=== Begin Enclosure ===

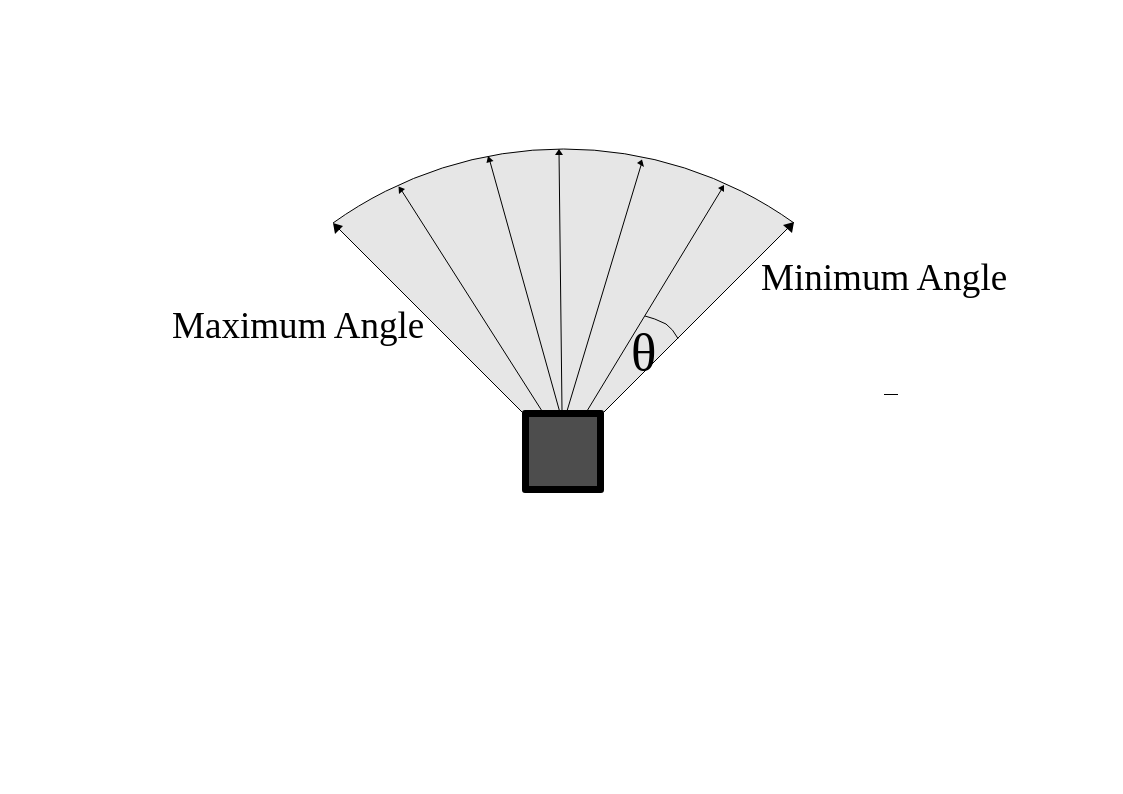
<!DOCTYPE html>
<html lang="en">
<head>
<meta charset="utf-8">
<title>Sensor scan angles</title>
<style>
:root { --paper: #fff; --ink: #000; --sweep: #e6e6e6; --sensor: #4d4d4d; }
* { box-sizing: border-box; margin: 0; }
body { width: 1123px; height: 794px; overflow: hidden; background: var(--paper); }
.diagram { position: relative; width: 1123px; height: 794px; color: var(--ink); font-family: "Liberation Serif", "Times New Roman", serif; }
.scan { position: absolute; inset: 0; display: block; }
.sweep { fill: var(--sweep); }
.rays, .arc { fill: none; stroke: var(--ink); stroke-width: 1; }
.heads { fill: var(--ink); }
.sensor { position: absolute; left: 522px; top: 410px; width: 82px; height: 83px; border: 7px solid var(--ink); border-radius: 3px; background: var(--sensor); }
.label { position: absolute; font-size: 37.1px; line-height: 40px; white-space: nowrap; }
.maximum { left: 172px; top: 306px; }
.minimum { left: 761px; top: 258px; }
.theta { left: 631px; top: 322px; font-size: 53px; line-height: 60px; }
</style>
</head>
<body>
<main class="diagram">
  <svg class="scan" width="1123" height="794" viewBox="0 0 1123 794" aria-hidden="true">
    <path class="sweep" d="M333 223A396 396 0 0 1 794 223L604 412H522Z"/>
    <path class="arc" d="M333 223A396 396 0 0 1 794 223"/>
    <g class="rays">
      <line x1="522" y1="412" x2="335" y2="225"/>
      <line x1="542" y1="411" x2="400" y2="188"/>
      <line x1="559.5" y1="411" x2="489" y2="158"/>
      <line x1="562" y1="411" x2="559" y2="151"/>
      <line x1="567" y1="411" x2="642" y2="162"/>
      <line x1="587" y1="411" x2="723" y2="187"/>
      <line x1="604" y1="412" x2="792" y2="224"/>
    </g>
    <g class="heads">
      <polygon points="333,223 343,226 335,234"/>
      <polygon points="398.5,186.5 405,189 399,194"/>
      <polygon points="488,156 493.5,161 486.5,163"/>
      <polygon points="559,149 563,155 555,155"/>
      <polygon points="642,159.5 644,167 637,163"/>
      <polygon points="724,185 724,192 718,188"/>
      <polygon points="794,222 792,233 783,225"/>
    </g>
    <path class="arc" d="M645 316Q654 318 666 324Q673 329 678 338.5"/>
    <line class="arc" x1="884" y1="394.5" x2="898" y2="394.5"/>
  </svg>
  <div class="sensor"></div>
  <p class="label maximum">Maximum Angle</p>
  <p class="label minimum">Minimum Angle</p>
  <p class="label theta">θ</p>
</main>
</body>
</html>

=== End Enclosure ===

* WORK ITEM
The entries must be repeated exactly. Leave the images out.

* ANSWER AREA
<!DOCTYPE html>
<html lang="en">
<head>
<meta charset="utf-8">
<title>Sensor scan angles</title>
<style>
:root { --paper: #fff; --ink: #000; --sweep: #e6e6e6; --sensor: #4d4d4d; }
* { box-sizing: border-box; margin: 0; }
body { width: 1123px; height: 794px; overflow: hidden; background: var(--paper); }
.diagram { position: relative; width: 1123px; height: 794px; color: var(--ink); font-family: "Liberation Serif", "Times New Roman", serif; }
.scan { position: absolute; inset: 0; display: block; }
.sweep { fill: var(--sweep); }
.rays, .arc { fill: none; stroke: var(--ink); stroke-width: 1; }
.heads { fill: var(--ink); }
.sensor { position: absolute; left: 522px; top: 410px; width: 82px; height: 83px; border: 7px solid var(--ink); border-radius: 3px; background: var(--sensor); }
.label { position: absolute; font-size: 37.1px; line-height: 40px; white-space: nowrap; }
.maximum { left: 172px; top: 306px; }
.minimum { left: 761px; top: 258px; }
.theta { left: 631px; top: 322px; font-size: 53px; line-height: 60px; }
</style>
</head>
<body>
<main class="diagram">
  <svg class="scan" width="1123" height="794" viewBox="0 0 1123 794" aria-hidden="true">
    <path class="sweep" d="M333 223A396 396 0 0 1 794 223L604 412H522Z"/>
    <path class="arc" d="M333 223A396 396 0 0 1 794 223"/>
    <g class="rays">
      <line x1="522" y1="412" x2="335" y2="225"/>
      <line x1="542" y1="411" x2="400" y2="188"/>
      <line x1="559.5" y1="411" x2="489" y2="158"/>
      <line x1="562" y1="411" x2="559" y2="151"/>
      <line x1="567" y1="411" x2="642" y2="162"/>
      <line x1="587" y1="411" x2="723" y2="187"/>
      <line x1="604" y1="412" x2="792" y2="224"/>
    </g>
    <g class="heads">
      <polygon points="333,223 343,226 335,234"/>
      <polygon points="398.5,186.5 405,189 399,194"/>
      <polygon points="488,156 493.5,161 486.5,163"/>
      <polygon points="559,149 563,155 555,155"/>
      <polygon points="642,159.5 644,167 637,163"/>
      <polygon points="724,185 724,192 718,188"/>
      <polygon points="794,222 792,233 783,225"/>
    </g>
    <path class="arc" d="M645 316Q654 318 666 324Q673 329 678 338.5"/>
    <line class="arc" x1="884" y1="394.5" x2="898" y2="394.5"/>
  </svg>
  <div class="sensor"></div>
  <p class="label maximum">Maximum Angle</p>
  <p class="label minimum">Minimum Angle</p>
  <p class="label theta">θ</p>
</main>
</body>
</html>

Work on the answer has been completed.